I am thrilled to be participating in a lifestyle photography blog circle entitled Songs of Life along with several other incredibly talented photographers. For this series, we will be using a different song each month as our inspiration, while capturing everyday moments in our own lives. We will be taking a lifestyle approach to our photography, as we document our own families living our own lives. Lifestyle photography attempts to capture real moments, taking more of a documentary approach rather than posed portraits. I am hoping to incorporate more lifestyle photography within my client sessions, and I am so excited to participate in this monthly project. This month’s inspiration was the song “Somewhere Over the Rainbow/What a Wonderful World” by Israel Kamakawiwo’ole. If you would like to listen to the song as you read through the blog circle, click here.
My interpretation of this month’s song is a bit more serious than the upbeat, uplifting mood of this song that I typically feel when I hear it. My daughter had to have surgery this month to close a hole in her heart that they discovered as a baby. To close this hole in the past required open heart surgery. However, now, through the marvels of modern medicine, they are able to use a catheter to go inside through her leg and insert a coil to close the hole. Although the hole was small and not affecting her now, it would potentially affect her as she grew older. Because of what we were dealing this month, this song took on a different meaning for me than it has in the past. I have been feeling incredibly grateful over the past month since we found out that Bella would have to have this procedure. Grateful for a heart echo tech that took extra time to reexamine a hole that they believed had closed when she was 2 months old, going at different angles to be sure. Grateful for the marvels of modern medicine that not only allow this to be corrected in the heart of a tiny person who means more to me than anyone in this world, but also allow this to be corrected in a way that is infinitely less invasive than open heart surgery. Grateful that she has such a minor congenital heart defect, compared to what so many other children and parents have to deal with. And eternally grateful for the support and love of so, so many friends and family that I couldn’t even begin to list. It’s been a rough month for my husband, my daughter and me, but we are surrounded by the most incredible people who love our little family and who wanted to do whatever they could to help. Spoiling my girl with gifts to make this easier on her, offers to bring us food, waiting with us at the hospital during her surgery, or even just listening to me when I needed to talk about it. What a wonderful world indeed.

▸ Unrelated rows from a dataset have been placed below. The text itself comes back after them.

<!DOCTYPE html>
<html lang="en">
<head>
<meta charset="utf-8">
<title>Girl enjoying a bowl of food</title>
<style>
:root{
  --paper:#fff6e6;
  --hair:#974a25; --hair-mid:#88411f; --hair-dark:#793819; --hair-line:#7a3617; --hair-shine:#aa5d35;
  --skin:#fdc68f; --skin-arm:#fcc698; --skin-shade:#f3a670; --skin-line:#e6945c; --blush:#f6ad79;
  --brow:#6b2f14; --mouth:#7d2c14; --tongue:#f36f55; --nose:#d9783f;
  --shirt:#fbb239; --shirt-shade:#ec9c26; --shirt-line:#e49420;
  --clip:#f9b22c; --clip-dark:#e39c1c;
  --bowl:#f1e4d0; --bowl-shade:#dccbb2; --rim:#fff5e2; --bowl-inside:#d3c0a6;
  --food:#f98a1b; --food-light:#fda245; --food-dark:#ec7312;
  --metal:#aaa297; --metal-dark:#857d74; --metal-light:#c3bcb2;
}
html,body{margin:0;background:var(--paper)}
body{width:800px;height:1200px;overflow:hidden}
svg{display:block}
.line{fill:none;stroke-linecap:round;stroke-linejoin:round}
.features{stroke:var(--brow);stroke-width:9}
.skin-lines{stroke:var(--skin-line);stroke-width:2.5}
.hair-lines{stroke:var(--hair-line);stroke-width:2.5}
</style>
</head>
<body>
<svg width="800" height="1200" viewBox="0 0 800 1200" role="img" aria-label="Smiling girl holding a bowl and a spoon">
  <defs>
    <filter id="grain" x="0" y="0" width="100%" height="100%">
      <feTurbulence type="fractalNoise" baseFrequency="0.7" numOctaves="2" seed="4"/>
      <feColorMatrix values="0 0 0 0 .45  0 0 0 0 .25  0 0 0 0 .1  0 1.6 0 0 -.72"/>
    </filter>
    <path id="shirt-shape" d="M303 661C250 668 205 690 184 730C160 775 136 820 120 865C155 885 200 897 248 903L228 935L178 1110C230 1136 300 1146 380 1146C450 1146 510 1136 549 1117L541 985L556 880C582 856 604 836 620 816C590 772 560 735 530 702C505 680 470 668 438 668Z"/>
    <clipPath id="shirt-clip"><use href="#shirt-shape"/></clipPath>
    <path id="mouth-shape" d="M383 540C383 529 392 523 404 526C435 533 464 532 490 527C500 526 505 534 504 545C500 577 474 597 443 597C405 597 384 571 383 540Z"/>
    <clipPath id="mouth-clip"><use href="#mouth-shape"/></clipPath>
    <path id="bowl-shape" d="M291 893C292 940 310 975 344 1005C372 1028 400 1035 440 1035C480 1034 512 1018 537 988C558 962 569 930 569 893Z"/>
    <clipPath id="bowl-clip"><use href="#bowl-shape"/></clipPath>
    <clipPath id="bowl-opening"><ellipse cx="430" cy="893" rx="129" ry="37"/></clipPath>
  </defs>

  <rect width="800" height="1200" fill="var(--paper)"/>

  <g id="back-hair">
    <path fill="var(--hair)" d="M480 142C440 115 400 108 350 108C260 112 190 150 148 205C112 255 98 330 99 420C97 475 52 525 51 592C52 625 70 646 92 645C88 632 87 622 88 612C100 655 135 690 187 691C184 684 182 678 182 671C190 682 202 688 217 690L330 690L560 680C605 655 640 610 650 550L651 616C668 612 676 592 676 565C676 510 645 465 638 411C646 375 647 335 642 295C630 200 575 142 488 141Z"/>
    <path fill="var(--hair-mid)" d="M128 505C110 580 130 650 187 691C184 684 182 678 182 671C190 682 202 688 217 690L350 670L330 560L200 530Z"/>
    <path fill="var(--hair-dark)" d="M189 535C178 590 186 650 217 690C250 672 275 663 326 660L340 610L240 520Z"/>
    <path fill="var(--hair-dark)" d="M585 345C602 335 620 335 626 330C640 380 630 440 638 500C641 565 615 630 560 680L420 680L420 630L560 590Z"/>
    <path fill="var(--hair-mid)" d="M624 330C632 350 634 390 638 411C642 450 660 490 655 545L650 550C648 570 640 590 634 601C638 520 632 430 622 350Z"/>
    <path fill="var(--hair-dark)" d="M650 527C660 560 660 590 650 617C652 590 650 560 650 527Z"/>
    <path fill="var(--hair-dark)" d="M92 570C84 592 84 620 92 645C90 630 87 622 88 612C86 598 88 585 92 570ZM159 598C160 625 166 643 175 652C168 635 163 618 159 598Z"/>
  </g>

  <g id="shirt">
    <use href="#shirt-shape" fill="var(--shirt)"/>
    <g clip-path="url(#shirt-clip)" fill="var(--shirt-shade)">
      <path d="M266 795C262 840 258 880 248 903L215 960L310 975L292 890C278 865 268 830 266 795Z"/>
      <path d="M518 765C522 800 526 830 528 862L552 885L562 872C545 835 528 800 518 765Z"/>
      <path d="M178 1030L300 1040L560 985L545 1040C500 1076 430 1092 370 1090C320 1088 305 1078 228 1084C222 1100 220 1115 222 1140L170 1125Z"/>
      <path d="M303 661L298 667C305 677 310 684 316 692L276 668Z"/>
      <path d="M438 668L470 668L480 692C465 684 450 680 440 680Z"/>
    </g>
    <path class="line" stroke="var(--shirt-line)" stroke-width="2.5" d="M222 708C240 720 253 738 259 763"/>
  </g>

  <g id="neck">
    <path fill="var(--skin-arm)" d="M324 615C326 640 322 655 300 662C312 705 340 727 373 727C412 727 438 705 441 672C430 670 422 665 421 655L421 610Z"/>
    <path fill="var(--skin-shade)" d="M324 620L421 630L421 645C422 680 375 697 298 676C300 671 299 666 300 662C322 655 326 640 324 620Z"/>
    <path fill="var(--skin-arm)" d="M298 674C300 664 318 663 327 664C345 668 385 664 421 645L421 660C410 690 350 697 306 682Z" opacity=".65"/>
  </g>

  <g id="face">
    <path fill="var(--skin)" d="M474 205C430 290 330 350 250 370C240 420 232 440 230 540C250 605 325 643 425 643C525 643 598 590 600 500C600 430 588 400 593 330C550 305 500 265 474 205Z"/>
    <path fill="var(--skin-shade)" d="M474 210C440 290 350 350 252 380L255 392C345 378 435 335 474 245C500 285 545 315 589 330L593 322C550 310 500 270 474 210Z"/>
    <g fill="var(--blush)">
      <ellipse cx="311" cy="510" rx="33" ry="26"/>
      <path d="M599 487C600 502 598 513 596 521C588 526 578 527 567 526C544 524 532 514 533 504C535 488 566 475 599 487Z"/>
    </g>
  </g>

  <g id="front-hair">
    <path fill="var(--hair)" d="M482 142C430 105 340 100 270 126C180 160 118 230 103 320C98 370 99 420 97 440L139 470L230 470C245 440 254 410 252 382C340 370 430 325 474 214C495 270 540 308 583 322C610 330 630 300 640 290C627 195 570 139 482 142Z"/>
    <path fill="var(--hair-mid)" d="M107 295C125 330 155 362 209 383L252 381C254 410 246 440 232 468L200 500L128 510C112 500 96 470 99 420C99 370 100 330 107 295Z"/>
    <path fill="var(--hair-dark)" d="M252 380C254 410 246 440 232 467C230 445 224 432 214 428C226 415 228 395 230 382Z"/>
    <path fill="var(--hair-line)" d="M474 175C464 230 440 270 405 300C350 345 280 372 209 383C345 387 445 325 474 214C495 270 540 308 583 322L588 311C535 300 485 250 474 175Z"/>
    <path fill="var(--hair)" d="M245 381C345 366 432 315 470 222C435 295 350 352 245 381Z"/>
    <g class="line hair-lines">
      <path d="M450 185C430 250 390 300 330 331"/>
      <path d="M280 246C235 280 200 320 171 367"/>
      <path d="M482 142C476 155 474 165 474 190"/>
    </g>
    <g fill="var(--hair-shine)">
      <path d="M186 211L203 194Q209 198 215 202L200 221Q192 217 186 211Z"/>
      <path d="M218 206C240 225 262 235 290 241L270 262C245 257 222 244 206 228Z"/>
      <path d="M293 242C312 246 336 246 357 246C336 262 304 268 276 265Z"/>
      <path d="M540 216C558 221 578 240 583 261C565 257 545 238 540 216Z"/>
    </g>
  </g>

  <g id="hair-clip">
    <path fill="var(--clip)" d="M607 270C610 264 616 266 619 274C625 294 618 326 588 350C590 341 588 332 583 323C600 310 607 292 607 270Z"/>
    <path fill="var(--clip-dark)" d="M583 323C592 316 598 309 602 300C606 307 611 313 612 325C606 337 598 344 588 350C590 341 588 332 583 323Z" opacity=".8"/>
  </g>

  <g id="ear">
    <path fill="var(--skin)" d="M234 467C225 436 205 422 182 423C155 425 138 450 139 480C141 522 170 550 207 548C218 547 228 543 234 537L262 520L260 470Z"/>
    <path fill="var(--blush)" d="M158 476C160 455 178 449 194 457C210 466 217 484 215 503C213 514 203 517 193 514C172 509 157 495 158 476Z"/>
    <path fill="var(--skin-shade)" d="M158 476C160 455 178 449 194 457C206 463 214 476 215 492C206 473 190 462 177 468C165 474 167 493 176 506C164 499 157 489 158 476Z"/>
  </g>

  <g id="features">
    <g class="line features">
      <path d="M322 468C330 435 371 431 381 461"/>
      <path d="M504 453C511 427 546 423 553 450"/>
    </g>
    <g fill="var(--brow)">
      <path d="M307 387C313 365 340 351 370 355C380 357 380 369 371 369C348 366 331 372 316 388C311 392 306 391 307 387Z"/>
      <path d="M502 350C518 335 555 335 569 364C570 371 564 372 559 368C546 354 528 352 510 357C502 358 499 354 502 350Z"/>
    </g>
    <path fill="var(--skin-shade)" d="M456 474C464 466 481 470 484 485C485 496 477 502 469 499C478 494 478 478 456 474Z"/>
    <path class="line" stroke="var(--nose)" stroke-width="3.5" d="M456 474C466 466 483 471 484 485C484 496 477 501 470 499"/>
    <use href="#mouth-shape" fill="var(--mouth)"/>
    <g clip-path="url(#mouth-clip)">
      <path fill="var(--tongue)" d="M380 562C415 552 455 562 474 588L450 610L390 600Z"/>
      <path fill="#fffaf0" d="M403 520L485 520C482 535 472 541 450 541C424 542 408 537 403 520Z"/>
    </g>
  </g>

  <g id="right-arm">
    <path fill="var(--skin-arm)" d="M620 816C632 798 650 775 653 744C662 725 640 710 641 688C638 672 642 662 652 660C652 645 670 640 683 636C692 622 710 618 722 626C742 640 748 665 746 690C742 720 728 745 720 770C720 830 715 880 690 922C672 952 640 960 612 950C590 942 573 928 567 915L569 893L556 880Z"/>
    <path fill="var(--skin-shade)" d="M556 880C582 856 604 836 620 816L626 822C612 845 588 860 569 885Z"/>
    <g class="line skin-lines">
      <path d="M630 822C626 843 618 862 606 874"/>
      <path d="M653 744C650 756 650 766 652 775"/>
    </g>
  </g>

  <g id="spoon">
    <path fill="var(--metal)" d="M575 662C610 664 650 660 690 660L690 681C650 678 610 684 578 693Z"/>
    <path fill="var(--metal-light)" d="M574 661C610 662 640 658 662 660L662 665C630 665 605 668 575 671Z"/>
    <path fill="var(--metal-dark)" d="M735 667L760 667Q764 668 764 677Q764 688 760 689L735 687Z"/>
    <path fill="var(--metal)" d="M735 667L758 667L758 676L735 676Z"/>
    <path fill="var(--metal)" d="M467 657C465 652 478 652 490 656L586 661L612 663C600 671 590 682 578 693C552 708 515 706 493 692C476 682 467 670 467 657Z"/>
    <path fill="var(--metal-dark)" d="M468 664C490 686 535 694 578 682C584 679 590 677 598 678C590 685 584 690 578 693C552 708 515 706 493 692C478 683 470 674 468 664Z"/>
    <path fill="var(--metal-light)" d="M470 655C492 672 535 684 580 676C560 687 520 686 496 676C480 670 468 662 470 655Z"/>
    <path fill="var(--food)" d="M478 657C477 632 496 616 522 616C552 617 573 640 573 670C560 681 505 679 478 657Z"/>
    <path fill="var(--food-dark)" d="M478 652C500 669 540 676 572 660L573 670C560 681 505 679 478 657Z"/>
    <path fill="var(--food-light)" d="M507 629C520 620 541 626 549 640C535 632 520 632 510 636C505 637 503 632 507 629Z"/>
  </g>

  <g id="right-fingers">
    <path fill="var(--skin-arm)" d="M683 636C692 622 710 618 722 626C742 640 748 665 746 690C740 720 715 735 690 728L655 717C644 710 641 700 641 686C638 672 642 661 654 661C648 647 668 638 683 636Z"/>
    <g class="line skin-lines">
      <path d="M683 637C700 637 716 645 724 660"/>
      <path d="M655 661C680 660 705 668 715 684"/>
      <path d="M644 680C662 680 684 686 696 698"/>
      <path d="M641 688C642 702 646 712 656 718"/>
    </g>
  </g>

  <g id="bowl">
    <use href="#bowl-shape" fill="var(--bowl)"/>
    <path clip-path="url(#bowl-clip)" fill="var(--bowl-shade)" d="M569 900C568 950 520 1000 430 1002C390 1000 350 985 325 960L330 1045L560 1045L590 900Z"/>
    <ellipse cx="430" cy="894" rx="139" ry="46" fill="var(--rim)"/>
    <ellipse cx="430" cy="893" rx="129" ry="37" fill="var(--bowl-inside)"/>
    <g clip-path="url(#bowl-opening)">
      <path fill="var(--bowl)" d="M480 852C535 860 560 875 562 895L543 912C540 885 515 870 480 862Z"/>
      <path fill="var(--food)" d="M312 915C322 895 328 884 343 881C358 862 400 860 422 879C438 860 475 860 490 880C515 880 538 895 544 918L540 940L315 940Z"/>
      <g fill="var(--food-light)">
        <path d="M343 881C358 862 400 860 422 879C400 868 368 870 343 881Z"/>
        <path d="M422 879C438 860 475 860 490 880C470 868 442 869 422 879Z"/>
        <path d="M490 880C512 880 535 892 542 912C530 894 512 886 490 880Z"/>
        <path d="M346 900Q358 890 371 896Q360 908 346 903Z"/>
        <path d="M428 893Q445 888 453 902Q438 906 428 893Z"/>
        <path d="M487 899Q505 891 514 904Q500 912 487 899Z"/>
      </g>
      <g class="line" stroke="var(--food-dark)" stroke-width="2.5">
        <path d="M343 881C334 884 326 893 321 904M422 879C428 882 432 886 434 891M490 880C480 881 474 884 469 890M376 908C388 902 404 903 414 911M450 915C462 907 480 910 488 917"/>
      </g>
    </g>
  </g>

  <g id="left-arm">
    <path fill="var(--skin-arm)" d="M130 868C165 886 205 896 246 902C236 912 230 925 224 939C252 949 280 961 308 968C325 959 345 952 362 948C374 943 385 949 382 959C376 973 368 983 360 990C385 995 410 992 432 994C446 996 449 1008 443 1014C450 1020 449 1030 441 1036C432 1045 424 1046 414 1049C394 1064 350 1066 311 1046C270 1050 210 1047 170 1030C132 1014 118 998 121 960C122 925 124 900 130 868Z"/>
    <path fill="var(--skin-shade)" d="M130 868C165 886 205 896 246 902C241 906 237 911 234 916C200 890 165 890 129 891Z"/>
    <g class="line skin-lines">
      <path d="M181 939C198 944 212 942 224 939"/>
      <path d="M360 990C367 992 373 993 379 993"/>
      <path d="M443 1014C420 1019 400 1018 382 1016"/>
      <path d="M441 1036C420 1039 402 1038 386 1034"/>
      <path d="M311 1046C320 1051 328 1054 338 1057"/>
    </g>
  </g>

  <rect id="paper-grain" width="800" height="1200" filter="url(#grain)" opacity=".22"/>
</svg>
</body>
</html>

Although this was a very small hole in Bella’s heart, and not even currently affecting her, and also an incredibly routine procedure, when it’s your child, and when it deals with her heart, you can’t help but feel nervous and a little scared. And on top of our own feelings, we have a daughter who deals with anxiety. The most heart-breaking part of this entire process has been my girl feeling so scared and anxious over the surgery. We held off telling her for as long as we could, and we kept it as simple and upbeat as possible. We told her that she would be getting a princess heart, and they had to put a little crown on her heart to make it a princess heart. She was enthralled with the idea that she would have her very own princess heart, just like Cinderella. However, for about a week leading up to the surgery, she had so many moments where she was so scared and needed reassurance. Out of all of this, that has by far been the most difficult part of it all. And yet, we have been surrounded by so much support and love this past month, that I really do have to say to myself, what a wonderful world.
My sweet, brave girl.
Thursday was a rough day. Incredibly difficult for Bella, and emotional and draining for my husband and me. But we got through it together, with our family and friends. And now my girl has a brand new, sparkling princess heart.
We are so lucky though. This was a pretty simple procedure compared to what so many other children with congenital heart defects have to face. When your child has to go through any sort of a medical procedure, it is scary and nerve-wracking. And yet, we knew that the risk for this type of procedure is incredibly low. And we also knew that at this point in her life, Bella’s small heart defect was not even affecting her. So many other children are not that lucky. And in reflecting upon that over the past month, it made the lyrics to this song so much more poignant:
“Someday I’ll wish upon a star, wake up where the clouds are far behind me
Where trouble melts like lemon drops
High above the chimney tops, that’s where you’ll find me
Somewhere over the rainbow bluebirds fly
And the dreams that you dare to, oh why, oh why can’t I?”
I hope that doctors are able to continue to find even better treatments for children with congenital heart defects, especially for those children whose conditions are life threatening. So that their troubles truly can melt away like lemon drops. That is my wish for them.
Please continue on in the blog circle to read Rachel’s interpretation of our song this month.